Christine Mou is an e-commerce live streamer with Shopshops, a company based here in NYC that does cross border e-commerce live streaming both on Taobao and on their own app, selling products from international brands to viewers in China.
(If you’re interested in hearing more about Shopshops you can check out episode 28 where I interviewed the company’s founder Liyia Wu. )
In today’s interview, Christine shares her experience as an e-commerce live streamer and gives tips for brands who would like to get started with selling and promoting their items through live streaming.
We also talk about the new WeChat live streaming feature that is currently being beta tested and whether or not she thinks it can compete with Taobao live streaming. And we also share our thoughts on Amazon Live (I’ll give you a hint – we think it’s terrible).

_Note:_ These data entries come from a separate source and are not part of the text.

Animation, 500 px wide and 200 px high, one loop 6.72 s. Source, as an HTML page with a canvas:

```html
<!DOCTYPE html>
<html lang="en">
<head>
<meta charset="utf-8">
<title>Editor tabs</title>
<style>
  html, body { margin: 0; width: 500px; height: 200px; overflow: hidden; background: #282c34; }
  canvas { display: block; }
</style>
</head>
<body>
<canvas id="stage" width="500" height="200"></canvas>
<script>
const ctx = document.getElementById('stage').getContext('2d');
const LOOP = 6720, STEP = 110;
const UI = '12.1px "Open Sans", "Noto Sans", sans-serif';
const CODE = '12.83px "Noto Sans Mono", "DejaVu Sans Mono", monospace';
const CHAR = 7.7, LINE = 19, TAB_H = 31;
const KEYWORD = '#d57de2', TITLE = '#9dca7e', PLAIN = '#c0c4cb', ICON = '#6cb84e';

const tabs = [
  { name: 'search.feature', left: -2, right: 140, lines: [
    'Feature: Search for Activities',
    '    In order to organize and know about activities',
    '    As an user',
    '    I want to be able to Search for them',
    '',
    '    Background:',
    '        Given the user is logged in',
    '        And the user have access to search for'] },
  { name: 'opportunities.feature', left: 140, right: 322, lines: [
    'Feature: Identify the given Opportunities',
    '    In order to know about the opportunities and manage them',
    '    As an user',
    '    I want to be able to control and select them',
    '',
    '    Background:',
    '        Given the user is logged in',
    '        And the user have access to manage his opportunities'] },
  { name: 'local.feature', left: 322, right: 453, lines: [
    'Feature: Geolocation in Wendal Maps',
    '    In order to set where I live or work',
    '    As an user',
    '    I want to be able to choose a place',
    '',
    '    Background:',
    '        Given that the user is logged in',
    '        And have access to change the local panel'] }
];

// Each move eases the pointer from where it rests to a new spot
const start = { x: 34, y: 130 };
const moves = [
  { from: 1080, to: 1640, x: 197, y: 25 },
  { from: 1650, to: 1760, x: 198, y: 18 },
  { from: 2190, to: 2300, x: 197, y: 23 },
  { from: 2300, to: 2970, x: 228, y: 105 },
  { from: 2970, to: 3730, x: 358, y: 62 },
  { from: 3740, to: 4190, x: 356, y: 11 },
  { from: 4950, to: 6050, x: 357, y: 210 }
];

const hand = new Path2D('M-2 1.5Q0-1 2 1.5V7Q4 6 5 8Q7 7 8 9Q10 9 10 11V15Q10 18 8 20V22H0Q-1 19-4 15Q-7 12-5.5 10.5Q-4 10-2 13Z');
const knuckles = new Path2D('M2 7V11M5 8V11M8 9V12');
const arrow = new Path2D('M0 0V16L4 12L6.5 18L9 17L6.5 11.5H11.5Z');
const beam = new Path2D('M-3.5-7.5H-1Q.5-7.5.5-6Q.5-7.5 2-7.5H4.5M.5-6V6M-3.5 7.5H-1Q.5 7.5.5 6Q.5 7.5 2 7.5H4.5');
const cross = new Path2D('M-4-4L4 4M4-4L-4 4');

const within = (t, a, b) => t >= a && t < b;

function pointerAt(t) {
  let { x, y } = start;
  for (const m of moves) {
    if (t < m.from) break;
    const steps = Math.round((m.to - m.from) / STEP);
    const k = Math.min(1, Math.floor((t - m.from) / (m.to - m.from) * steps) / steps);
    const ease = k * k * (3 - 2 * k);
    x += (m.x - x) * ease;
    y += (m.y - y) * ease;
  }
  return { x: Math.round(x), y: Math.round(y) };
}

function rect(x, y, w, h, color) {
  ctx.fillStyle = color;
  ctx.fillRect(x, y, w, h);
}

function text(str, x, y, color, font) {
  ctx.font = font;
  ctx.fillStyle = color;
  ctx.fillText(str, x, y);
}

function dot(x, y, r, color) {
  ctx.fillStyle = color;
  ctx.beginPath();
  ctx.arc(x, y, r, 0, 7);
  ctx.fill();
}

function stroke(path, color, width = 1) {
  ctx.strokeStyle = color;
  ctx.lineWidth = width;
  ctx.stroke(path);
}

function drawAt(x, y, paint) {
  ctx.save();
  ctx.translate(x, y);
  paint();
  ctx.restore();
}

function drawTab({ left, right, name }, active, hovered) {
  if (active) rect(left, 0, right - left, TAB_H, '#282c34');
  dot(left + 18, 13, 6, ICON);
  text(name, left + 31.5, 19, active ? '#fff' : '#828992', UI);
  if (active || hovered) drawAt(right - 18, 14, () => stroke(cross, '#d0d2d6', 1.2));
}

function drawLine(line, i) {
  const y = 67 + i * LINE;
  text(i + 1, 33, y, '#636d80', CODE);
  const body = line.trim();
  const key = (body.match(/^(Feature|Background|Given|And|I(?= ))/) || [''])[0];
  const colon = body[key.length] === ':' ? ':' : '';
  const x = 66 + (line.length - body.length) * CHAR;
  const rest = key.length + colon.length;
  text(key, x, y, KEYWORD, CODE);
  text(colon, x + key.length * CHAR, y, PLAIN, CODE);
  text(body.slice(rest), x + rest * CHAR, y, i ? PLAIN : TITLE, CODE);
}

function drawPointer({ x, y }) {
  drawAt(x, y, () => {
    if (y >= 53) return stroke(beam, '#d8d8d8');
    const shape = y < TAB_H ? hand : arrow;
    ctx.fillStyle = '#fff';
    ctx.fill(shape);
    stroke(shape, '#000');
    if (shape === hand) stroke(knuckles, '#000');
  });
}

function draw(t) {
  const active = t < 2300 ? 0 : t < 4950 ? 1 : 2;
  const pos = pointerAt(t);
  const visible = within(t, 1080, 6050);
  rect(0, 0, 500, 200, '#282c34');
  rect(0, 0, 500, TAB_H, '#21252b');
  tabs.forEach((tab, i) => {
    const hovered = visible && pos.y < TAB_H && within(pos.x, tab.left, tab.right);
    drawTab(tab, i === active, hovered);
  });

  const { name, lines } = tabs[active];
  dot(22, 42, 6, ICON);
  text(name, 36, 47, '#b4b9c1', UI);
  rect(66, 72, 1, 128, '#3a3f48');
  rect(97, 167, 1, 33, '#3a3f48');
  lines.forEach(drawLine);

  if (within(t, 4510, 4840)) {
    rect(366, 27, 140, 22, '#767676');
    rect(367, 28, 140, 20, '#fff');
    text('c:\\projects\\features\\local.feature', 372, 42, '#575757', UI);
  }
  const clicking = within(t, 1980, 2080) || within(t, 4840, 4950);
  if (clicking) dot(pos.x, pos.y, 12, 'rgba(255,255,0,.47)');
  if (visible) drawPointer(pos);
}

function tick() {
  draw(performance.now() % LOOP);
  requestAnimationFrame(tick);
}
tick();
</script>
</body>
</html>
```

Lives in NYC, began working as a live streamer with Shopshops late last spring
Learn more about Shopshops from a previous interview with the company’s founder here
Shopshops does cross border e-commerce live streaming, selling products from international brands to viewers in China

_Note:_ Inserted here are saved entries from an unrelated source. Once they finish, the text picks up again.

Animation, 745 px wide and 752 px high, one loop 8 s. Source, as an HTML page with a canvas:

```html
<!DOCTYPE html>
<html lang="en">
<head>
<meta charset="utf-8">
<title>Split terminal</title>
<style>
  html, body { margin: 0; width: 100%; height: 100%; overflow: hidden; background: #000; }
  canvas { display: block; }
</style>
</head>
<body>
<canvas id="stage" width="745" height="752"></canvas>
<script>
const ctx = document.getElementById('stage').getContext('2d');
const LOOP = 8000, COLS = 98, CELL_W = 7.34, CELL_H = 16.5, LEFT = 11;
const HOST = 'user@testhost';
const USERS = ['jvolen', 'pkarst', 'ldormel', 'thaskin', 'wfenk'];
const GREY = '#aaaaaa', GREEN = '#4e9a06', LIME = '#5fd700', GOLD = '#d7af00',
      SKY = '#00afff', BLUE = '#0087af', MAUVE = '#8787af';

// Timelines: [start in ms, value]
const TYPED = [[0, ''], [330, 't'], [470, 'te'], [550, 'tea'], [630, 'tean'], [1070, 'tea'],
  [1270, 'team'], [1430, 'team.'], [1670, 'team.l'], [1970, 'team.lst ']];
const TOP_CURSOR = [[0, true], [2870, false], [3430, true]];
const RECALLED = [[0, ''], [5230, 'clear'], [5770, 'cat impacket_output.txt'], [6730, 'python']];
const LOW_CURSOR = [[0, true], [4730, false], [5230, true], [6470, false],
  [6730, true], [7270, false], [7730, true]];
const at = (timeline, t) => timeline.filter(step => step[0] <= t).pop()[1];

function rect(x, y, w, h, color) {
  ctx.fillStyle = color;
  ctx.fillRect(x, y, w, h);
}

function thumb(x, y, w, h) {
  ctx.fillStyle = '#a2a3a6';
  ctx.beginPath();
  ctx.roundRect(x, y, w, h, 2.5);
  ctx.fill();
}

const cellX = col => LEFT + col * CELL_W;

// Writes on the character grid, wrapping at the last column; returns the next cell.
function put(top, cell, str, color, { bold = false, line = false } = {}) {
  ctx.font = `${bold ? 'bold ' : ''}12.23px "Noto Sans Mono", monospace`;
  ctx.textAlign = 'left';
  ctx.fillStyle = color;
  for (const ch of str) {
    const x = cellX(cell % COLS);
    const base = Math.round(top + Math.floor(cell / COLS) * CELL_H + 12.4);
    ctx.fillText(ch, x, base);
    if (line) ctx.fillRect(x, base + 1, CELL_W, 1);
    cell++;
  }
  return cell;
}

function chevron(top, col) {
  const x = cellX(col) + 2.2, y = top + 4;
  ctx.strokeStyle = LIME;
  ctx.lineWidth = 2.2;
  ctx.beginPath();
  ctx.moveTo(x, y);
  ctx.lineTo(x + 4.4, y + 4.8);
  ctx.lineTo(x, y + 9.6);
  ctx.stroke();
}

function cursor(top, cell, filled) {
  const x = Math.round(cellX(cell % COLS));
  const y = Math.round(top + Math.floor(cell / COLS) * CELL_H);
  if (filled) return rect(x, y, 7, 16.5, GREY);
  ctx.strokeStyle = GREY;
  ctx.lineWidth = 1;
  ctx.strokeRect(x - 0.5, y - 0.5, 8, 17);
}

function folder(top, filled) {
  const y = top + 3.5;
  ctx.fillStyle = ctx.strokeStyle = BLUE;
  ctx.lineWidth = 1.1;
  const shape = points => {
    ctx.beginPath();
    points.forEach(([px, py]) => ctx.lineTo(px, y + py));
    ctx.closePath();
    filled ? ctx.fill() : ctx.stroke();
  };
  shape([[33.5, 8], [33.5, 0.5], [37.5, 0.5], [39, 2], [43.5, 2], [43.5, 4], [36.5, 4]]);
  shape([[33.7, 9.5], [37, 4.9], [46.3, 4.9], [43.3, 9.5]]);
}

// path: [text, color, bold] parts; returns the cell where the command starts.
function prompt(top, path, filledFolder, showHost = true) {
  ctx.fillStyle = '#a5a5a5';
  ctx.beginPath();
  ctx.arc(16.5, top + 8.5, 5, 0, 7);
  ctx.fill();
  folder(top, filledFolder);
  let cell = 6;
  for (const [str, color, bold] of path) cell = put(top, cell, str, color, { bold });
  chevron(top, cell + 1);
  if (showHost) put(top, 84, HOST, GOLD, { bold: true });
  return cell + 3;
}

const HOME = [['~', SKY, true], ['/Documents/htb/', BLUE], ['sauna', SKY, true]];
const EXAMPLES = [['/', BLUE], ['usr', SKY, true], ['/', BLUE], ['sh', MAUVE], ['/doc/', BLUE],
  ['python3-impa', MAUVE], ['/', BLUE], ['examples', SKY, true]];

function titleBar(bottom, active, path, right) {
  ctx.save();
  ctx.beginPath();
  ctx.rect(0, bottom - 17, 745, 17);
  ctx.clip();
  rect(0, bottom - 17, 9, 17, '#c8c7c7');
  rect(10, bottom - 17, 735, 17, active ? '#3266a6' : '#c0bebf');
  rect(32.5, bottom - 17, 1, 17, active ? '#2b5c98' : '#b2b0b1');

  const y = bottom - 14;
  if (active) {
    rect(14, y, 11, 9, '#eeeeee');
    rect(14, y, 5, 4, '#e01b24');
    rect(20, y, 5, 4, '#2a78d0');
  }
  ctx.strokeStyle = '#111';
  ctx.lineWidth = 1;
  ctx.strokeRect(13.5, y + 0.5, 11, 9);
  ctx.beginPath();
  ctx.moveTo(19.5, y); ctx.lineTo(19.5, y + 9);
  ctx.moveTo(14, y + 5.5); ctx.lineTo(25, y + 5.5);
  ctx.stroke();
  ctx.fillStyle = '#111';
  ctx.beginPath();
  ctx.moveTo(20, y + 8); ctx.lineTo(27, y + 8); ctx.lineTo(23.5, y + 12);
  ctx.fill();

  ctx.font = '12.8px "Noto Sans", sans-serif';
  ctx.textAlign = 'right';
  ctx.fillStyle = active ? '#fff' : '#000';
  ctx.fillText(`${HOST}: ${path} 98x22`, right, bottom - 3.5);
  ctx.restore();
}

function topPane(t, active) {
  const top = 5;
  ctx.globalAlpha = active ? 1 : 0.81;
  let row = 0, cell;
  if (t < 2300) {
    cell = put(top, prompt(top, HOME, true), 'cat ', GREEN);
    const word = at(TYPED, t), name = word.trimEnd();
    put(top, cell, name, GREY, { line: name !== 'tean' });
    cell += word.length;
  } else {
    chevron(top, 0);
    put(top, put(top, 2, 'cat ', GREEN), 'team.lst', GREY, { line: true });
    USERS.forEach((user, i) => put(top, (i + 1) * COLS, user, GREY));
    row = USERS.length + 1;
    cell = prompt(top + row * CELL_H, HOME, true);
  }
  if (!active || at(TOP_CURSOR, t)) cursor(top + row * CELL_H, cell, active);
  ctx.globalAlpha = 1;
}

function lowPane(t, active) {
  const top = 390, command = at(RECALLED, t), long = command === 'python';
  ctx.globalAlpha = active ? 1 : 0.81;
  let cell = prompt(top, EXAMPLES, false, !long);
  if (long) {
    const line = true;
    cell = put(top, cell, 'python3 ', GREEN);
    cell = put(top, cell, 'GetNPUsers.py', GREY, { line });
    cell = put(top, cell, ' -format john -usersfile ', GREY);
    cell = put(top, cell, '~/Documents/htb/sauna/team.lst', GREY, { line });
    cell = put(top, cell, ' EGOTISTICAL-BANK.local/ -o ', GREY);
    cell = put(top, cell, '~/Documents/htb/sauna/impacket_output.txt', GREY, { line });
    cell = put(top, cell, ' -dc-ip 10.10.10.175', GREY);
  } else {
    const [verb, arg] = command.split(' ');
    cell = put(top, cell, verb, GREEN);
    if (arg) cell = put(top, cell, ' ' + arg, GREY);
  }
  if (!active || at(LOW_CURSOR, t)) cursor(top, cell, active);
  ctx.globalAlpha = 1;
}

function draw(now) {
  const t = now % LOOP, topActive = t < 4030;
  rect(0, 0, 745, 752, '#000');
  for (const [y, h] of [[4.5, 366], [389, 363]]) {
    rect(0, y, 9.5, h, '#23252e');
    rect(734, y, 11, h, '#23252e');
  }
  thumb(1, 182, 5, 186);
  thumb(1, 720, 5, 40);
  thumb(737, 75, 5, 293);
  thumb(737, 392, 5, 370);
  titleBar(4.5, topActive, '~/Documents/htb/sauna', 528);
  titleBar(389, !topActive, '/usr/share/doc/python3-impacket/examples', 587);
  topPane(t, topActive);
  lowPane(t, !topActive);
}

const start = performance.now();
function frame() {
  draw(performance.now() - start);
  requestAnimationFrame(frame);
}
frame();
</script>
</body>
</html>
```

Found live streaming difficult at first, a bit awkward. She had to develop persuasive selling techniques and engagement skills
As an e-commerce live streamer, not only do you need to be an engaging streamer, but you also need to be good at choosing the right products that your audience will be interested in. Oftentimes they will pick what they think audience will like, but then have to switch as they go along

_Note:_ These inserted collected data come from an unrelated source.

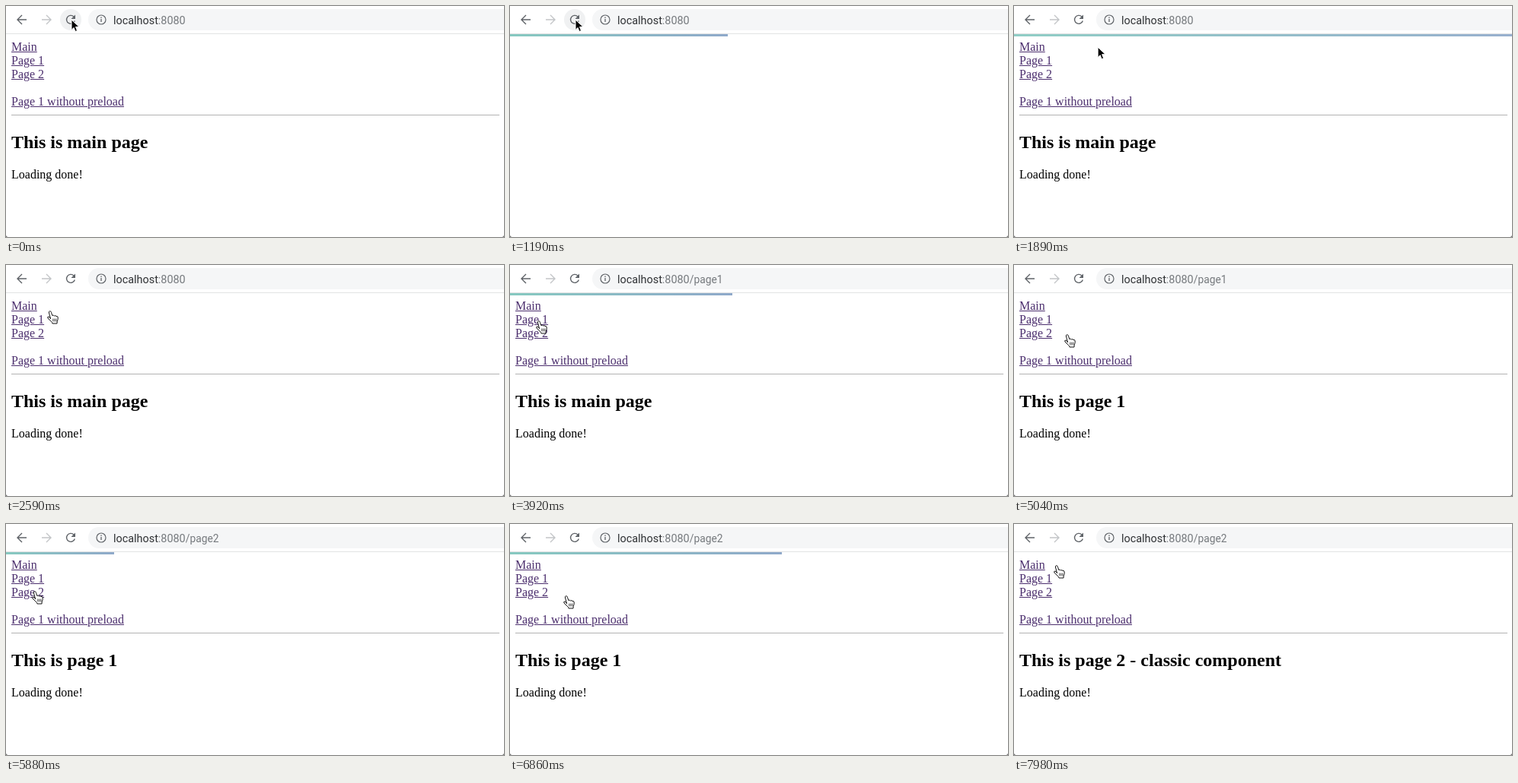
An HTML page that plays this animation: 654 px wide and 304 px high, repeating every 8000 ms.

```html
<!DOCTYPE html>
<html lang="en">
<head>
<meta charset="utf-8">
<title>Preload demo</title>
<style>
  html, body { margin: 0; width: 100%; height: 100%; overflow: hidden; background: #fff; }
  svg, #page, #page > *, #bar, #url { position: absolute; }
  svg { left: 0; top: 0; }
  #url { left: 141px; top: 8.5px; font: 14.4px/20px Roboto, sans-serif; color: #75797d; white-space: pre; }
  #url b { font-weight: 400; color: #303235; }
  #path { font-size: 13.8px; }
  #page { left: 7px; top: 0; width: 641px; font: 16px/18px "Liberation Serif", serif; color: #000; white-space: nowrap; }
  #page > * { left: 0; margin: 0; }
  nav { top: 45px; }
  a { color: #4c2f6e; text-decoration: underline; }
  hr { top: 143px; width: 641px; height: 1px; border: 0; background: #b2b2b2; }
  h2 { top: 166px; font: bold 24px/27px "Liberation Serif", serif; }
  p { top: 213px; }
  #bar { left: 0; top: 37px; height: 3px; background: linear-gradient(90deg, #86c9c0, #8fa9ca); }
</style>
</head>
<body>
<svg width="654" height="304" fill="none">
  <path d="M0 36.5H654" stroke="#e2e3e4"/>
  <path d="M660 4H122a14 14 0 0 0 0 28H660z" fill="#f5f6f7"/>
  <circle id="hover" cx="85" cy="18" r="14" fill="#f0f1f2"/>
  <g stroke="#5f6368" stroke-width="1.4">
    <path id="back" d="M27 18H15M21 12l-6 6 6 6"/>
    <path d="M47 18H59M53 12l6 6-6 6" stroke="#c3c5c8"/>
    <path d="M89 14A5.5 5.5 0 1 0 90.300 19.500"/>
    <circle cx="125" cy="18" r="6" stroke-width="1.200"/>
    <path d="M125 17v4M125 14.500v1.500" stroke-width="1.300"/>
  </g>
  <path d="M91 11.500v5.500h-5.500z" fill="#5f6368"/>
  <path d="M0 302v2h2zM654 302v2h-2z" fill="#777"/>
</svg>
<div id="url"><b>localhost</b>:8080<span id="path"></span></div>
<div id="page">
  <nav><a>Main</a><br><a>Page 1</a><br><a>Page 2</a><br><br><a>Page 1 without preload</a></nav>
  <hr>
  <h2 id="title"></h2>
  <p>Loading done!</p>
</div>
<div id="bar"></div>
<svg width="654" height="304">
  <path id="arrow" d="M0 0V13.500L3 10.500 5 15.500 7.500 14.500 5.500 9.500H10Z" fill="#000" stroke="#fff"/>
  <g id="hand" fill="#fff" stroke="#111" stroke-linejoin="round" stroke-linecap="round">
    <path d="M4.500 10.500L2.500 3Q2 1 3.500 .7Q5 .5 5.500 2.500L6.800 6.500Q8.500 5.500 9.500 7Q11.200 6 12 7.500Q14 7 14.200 9Q14.500 12 13.200 14L13 17H7L6.500 15.500Q4.500 13.500 1 10Q0 8 2 8Q3.500 8.500 4.500 10.500Z"/>
    <path d="M7.800 11v3M9.800 11v3M11.800 11v3" stroke-width=".8"/>
  </g>
</svg>
<script>
const $ = id => document.getElementById(id);
const LOOP = 8000, WIDTH = 654, DELAY = 360, WAIT = 1440, FINISH = 220, FADE = 180, GLIDE = 420;

const loads = [
  { start: 217, path: '', title: 'This is main page' },
  { start: 2916, path: '/page1', title: 'This is page 1' },
  { start: 5473, path: '/page2', title: 'This is page 2 - classic component' }
];

// Cursor stops: arrival time, x, y
const stops = [
  [0, 86, 18], [1960, 112, 57], [2590, 54, 60], [2800, 34, 73], [4900, 32, 79],
  [5040, 66, 91], [5600, 34, 88], [6500, 70, 94], [7980, 52, 54]
];

const clamp = v => Math.min(1, Math.max(0, v));
const cubicOut = v => 1 - (1 - clamp(v)) ** 3;
const smooth = v => v * v * (3 - 2 * v);
const show = (el, on) => el.style.visibility = on ? 'visible' : 'hidden';

// Rest at each stop, then glide so as to arrive at the next one on time.
function cursorAt(t) {
  const i = stops.findIndex(s => s[0] > t);
  if (i < 0) return stops.at(-1).slice(1);
  const [t0, x0, y0] = stops[i - 1], [t1, x1, y1] = stops[i];
  const e = smooth(clamp(1 - (t1 - t) / Math.min(GLIDE, t1 - t0)));
  return [x0 + (x1 - x0) * e, y0 + (y1 - y0) * e];
}

// The bar trickles toward 70% while waiting, then runs to the end and fades.
function drawBar(age) {
  const held = 0.7 * cubicOut(Math.min(age, WAIT) / 3500);
  const progress = held + (1 - held) * cubicOut((age - WAIT) / FINISH);
  $('bar').style.width = WIDTH * progress + 'px';
  $('bar').style.opacity = age < DELAY ? 0 : 1 - clamp((age - WAIT - FINISH) / FADE);
}

function draw(t) {
  const latest = delay => loads.findLast(l => t >= l.start + delay) || loads[0];
  const current = latest(DELAY), age = t - current.start;
  drawBar(age);
  $('path').textContent = current.path;
  $('title').textContent = latest(WAIT).title;
  show($('page'), current !== loads[0] || age < DELAY || age >= WAIT);

  const [x, y] = cursorAt(t), isHand = t > 2480;
  for (const id of ['arrow', 'hand']) $(id).setAttribute('transform', `translate(${x} ${y})`);
  show($('arrow'), !isHand);
  show($('hand'), isHand);
  show($('hover'), Math.hypot(x - 85, y - 18) < 14);
}

const tick = () => {
  draw(performance.now() % LOOP);
  requestAnimationFrame(tick);
};
tick();
</script>
</body>
</html>
```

Metrics they care about – number of viewers, average viewing duration, conversion rate, return viewer rate
Why is e-commerce live streaming so popular in china?
Prevalence of e- commerce shopping
Live streaming adds value, viewers gain sense of realness and transparency
WOM and product demonstration by peers is very influential
In China in general 70% of e-commerce live stream viewers are females between ages 20-45
For Shopshops customers that skews slightly higher, average age around 35, have more financial ability to purchase premium products
Why does the audience trust streamers?
Streamers are not just sellers, they are influencers too
Viewers see them as friends and want to follow their lives
No separation between e-commerce and social in China
Streamers don’t always talk about products right away, they tend to chat first, and throughout the streams they engage with the audience non-stop
Brand stream vs. influencer streams
Small brands or brands with little brand recognition should work with live stream influencers
Stay small in the beginning and work with 1-2 very targeted KOLs
Challenge of representing a brand
Pressure of generating sales
Bigger brands could do it themselves, create in house live stream team
Brand streams – identify a person in your team who might already be doing something on social
No matter what, stay consistent!
WeChat live streaming
Has an advantage because WeChat is such a part of everyone’s lives
WeChat also has end to end functions of what an e - commerce live stream will need such as the ability to disseminating stream details to OA follower and seamless integration w/ WeChat Pay
Beta test proven 18-19% conversion rate which is much higher than average 5% conversion rate
Believes any brand with a presence on WeChat should leverage it, even if their following is small
Will Amazon Live succeed?
Will struggle to become mainstream
Difference in how Western consumers shop
Streamers on Amazon seem to be facing trouble establishing themselves as influencers, which makes it hard to convert
Tend to produce these informational one-way videos
Chinese streamers try to have two-way interaction
Watching Amazon Live feels like watching an unknown YouTuber doing a product review
These Amazon live streamers have no social influence